Leave every picture out, and retype all the remaining records exactly.

_____

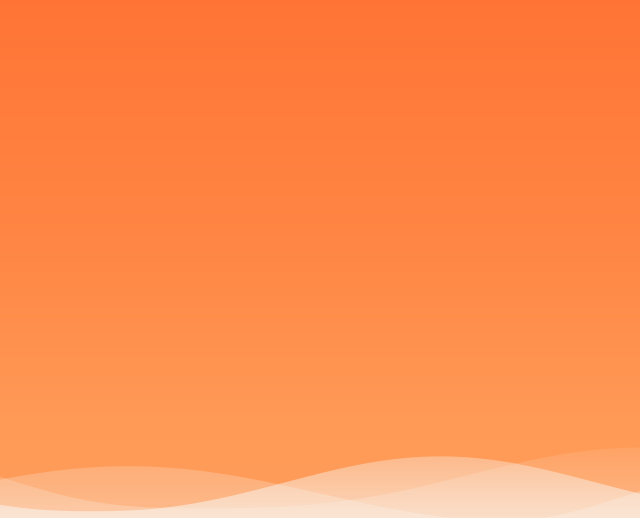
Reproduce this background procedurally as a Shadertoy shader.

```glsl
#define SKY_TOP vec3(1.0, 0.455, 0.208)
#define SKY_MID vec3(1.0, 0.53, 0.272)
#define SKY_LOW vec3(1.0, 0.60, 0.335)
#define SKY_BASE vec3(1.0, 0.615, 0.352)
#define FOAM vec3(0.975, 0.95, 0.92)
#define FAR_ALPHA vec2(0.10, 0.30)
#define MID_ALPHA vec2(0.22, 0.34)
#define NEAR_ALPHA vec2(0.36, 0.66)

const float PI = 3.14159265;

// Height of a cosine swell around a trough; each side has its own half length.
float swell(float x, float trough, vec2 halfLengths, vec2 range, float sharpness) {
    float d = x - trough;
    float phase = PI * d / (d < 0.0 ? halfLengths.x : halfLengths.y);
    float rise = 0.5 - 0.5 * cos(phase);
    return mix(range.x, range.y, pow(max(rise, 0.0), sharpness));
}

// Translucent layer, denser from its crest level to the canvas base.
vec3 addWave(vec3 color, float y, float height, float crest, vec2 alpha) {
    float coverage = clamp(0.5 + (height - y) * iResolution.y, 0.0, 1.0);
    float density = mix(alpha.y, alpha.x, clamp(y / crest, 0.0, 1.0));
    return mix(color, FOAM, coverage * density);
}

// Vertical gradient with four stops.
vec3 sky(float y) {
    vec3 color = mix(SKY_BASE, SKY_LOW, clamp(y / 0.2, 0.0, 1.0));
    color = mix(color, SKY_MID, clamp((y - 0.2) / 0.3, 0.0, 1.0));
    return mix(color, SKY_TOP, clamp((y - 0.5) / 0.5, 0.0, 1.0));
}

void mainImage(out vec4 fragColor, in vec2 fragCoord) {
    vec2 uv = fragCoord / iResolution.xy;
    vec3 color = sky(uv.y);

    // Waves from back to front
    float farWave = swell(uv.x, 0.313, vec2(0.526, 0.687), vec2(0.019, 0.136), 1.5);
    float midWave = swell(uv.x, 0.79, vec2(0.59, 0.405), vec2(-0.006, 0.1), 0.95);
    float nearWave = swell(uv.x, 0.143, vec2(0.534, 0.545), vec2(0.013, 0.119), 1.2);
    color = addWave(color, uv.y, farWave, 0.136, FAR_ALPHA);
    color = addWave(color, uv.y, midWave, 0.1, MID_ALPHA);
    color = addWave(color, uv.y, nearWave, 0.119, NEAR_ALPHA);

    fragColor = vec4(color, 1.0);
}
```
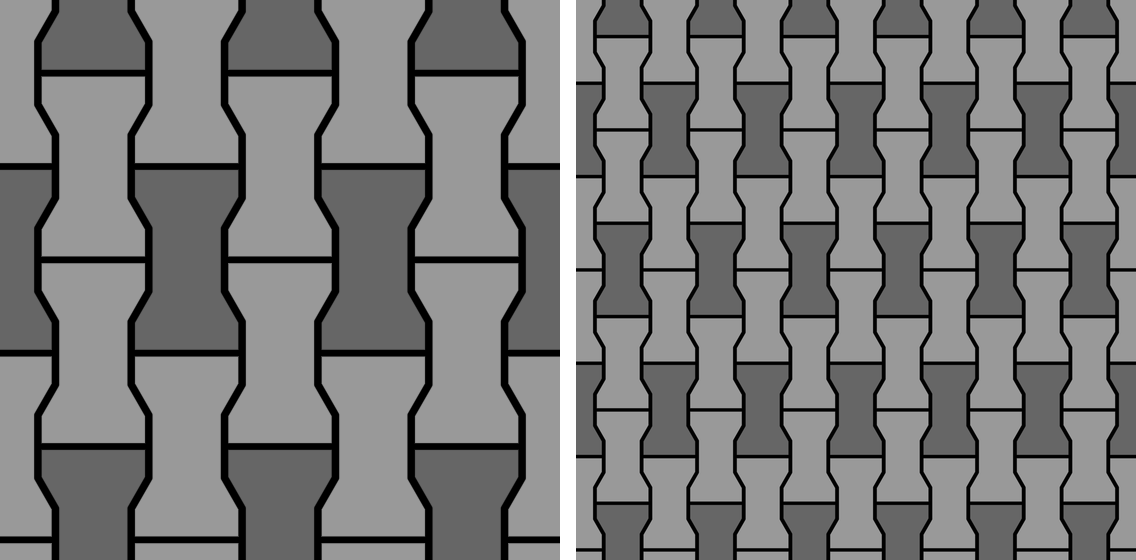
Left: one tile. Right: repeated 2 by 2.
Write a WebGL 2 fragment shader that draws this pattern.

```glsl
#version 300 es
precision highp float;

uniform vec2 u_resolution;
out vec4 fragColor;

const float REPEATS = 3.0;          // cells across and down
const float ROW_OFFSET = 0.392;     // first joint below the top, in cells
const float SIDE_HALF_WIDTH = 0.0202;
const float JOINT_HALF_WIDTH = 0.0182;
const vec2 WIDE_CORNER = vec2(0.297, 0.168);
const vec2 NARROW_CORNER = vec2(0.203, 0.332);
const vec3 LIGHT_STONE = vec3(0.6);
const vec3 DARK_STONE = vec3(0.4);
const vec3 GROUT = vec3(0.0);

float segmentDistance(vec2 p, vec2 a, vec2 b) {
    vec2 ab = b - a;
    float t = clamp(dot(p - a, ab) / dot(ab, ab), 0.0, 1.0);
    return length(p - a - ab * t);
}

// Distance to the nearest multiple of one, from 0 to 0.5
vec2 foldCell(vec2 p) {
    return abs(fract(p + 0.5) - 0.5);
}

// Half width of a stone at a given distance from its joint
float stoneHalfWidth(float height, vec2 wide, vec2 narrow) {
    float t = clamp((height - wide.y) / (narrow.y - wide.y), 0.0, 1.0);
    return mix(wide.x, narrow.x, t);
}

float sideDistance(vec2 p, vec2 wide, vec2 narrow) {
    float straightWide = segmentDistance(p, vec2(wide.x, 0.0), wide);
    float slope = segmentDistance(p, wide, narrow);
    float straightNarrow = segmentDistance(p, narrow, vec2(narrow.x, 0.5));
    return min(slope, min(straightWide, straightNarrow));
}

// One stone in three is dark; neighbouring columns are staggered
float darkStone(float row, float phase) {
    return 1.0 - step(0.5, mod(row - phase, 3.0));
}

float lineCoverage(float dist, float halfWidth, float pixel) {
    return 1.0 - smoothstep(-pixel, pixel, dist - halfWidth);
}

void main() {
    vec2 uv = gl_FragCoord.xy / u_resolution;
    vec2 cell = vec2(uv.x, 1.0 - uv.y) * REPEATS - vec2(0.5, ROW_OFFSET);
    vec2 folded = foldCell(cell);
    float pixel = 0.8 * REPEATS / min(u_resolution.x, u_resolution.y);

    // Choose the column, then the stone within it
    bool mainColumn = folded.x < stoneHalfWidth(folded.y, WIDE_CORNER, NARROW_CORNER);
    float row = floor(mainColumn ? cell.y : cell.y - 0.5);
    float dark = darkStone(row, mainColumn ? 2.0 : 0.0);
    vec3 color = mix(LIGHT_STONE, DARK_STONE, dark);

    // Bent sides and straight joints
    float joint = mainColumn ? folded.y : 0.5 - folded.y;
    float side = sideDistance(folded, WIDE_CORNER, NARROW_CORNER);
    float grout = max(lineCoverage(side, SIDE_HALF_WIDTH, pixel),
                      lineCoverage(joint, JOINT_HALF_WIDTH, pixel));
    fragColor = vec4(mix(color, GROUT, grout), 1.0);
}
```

_____

* Response
Reproduce this background procedurally as a Shadertoy shader.

```glsl
#define SKY_TOP vec3(1.0, 0.455, 0.208)
#define SKY_MID vec3(1.0, 0.53, 0.272)
#define SKY_LOW vec3(1.0, 0.60, 0.335)
#define SKY_BASE vec3(1.0, 0.615, 0.352)
#define FOAM vec3(0.975, 0.95, 0.92)
#define FAR_ALPHA vec2(0.10, 0.30)
#define MID_ALPHA vec2(0.22, 0.34)
#define NEAR_ALPHA vec2(0.36, 0.66)

const float PI = 3.14159265;

// Height of a cosine swell around a trough; each side has its own half length.
float swell(float x, float trough, vec2 halfLengths, vec2 range, float sharpness) {
    float d = x - trough;
    float phase = PI * d / (d < 0.0 ? halfLengths.x : halfLengths.y);
    float rise = 0.5 - 0.5 * cos(phase);
    return mix(range.x, range.y, pow(max(rise, 0.0), sharpness));
}

// Translucent layer, denser from its crest level to the canvas base.
vec3 addWave(vec3 color, float y, float height, float crest, vec2 alpha) {
    float coverage = clamp(0.5 + (height - y) * iResolution.y, 0.0, 1.0);
    float density = mix(alpha.y, alpha.x, clamp(y / crest, 0.0, 1.0));
    return mix(color, FOAM, coverage * density);
}

// Vertical gradient with four stops.
vec3 sky(float y) {
    vec3 color = mix(SKY_BASE, SKY_LOW, clamp(y / 0.2, 0.0, 1.0));
    color = mix(color, SKY_MID, clamp((y - 0.2) / 0.3, 0.0, 1.0));
    return mix(color, SKY_TOP, clamp((y - 0.5) / 0.5, 0.0, 1.0));
}

void mainImage(out vec4 fragColor, in vec2 fragCoord) {
    vec2 uv = fragCoord / iResolution.xy;
    vec3 color = sky(uv.y);

    // Waves from back to front
    float farWave = swell(uv.x, 0.313, vec2(0.526, 0.687), vec2(0.019, 0.136), 1.5);
    float midWave = swell(uv.x, 0.79, vec2(0.59, 0.405), vec2(-0.006, 0.1), 0.95);
    float nearWave = swell(uv.x, 0.143, vec2(0.534, 0.545), vec2(0.013, 0.119), 1.2);
    color = addWave(color, uv.y, farWave, 0.136, FAR_ALPHA);
    color = addWave(color, uv.y, midWave, 0.1, MID_ALPHA);
    color = addWave(color, uv.y, nearWave, 0.119, NEAR_ALPHA);

    fragColor = vec4(color, 1.0);
}
```
Left: one tile. Right: repeated 2 by 2.
Write a WebGL 2 fragment shader that draws this pattern.

```glsl
#version 300 es
precision highp float;

uniform vec2 u_resolution;
out vec4 fragColor;

const float REPEATS = 3.0;          // cells across and down
const float ROW_OFFSET = 0.392;     // first joint below the top, in cells
const float SIDE_HALF_WIDTH = 0.0202;
const float JOINT_HALF_WIDTH = 0.0182;
const vec2 WIDE_CORNER = vec2(0.297, 0.168);
const vec2 NARROW_CORNER = vec2(0.203, 0.332);
const vec3 LIGHT_STONE = vec3(0.6);
const vec3 DARK_STONE = vec3(0.4);
const vec3 GROUT = vec3(0.0);

float segmentDistance(vec2 p, vec2 a, vec2 b) {
    vec2 ab = b - a;
    float t = clamp(dot(p - a, ab) / dot(ab, ab), 0.0, 1.0);
    return length(p - a - ab * t);
}

// Distance to the nearest multiple of one, from 0 to 0.5
vec2 foldCell(vec2 p) {
    return abs(fract(p + 0.5) - 0.5);
}

// Half width of a stone at a given distance from its joint
float stoneHalfWidth(float height, vec2 wide, vec2 narrow) {
    float t = clamp((height - wide.y) / (narrow.y - wide.y), 0.0, 1.0);
    return mix(wide.x, narrow.x, t);
}

float sideDistance(vec2 p, vec2 wide, vec2 narrow) {
    float straightWide = segmentDistance(p, vec2(wide.x, 0.0), wide);
    float slope = segmentDistance(p, wide, narrow);
    float straightNarrow = segmentDistance(p, narrow, vec2(narrow.x, 0.5));
    return min(slope, min(straightWide, straightNarrow));
}

// One stone in three is dark; neighbouring columns are staggered
float darkStone(float row, float phase) {
    return 1.0 - step(0.5, mod(row - phase, 3.0));
}

float lineCoverage(float dist, float halfWidth, float pixel) {
    return 1.0 - smoothstep(-pixel, pixel, dist - halfWidth);
}

void main() {
    vec2 uv = gl_FragCoord.xy / u_resolution;
    vec2 cell = vec2(uv.x, 1.0 - uv.y) * REPEATS - vec2(0.5, ROW_OFFSET);
    vec2 folded = foldCell(cell);
    float pixel = 0.8 * REPEATS / min(u_resolution.x, u_resolution.y);

    // Choose the column, then the stone within it
    bool mainColumn = folded.x < stoneHalfWidth(folded.y, WIDE_CORNER, NARROW_CORNER);
    float row = floor(mainColumn ? cell.y : cell.y - 0.5);
    float dark = darkStone(row, mainColumn ? 2.0 : 0.0);
    vec3 color = mix(LIGHT_STONE, DARK_STONE, dark);

    // Bent sides and straight joints
    float joint = mainColumn ? folded.y : 0.5 - folded.y;
    float side = sideDistance(folded, WIDE_CORNER, NARROW_CORNER);
    float grout = max(lineCoverage(side, SIDE_HALF_WIDTH, pixel),
                      lineCoverage(joint, JOINT_HALF_WIDTH, pixel));
    fragColor = vec4(mix(color, GROUT, grout), 1.0);
}
```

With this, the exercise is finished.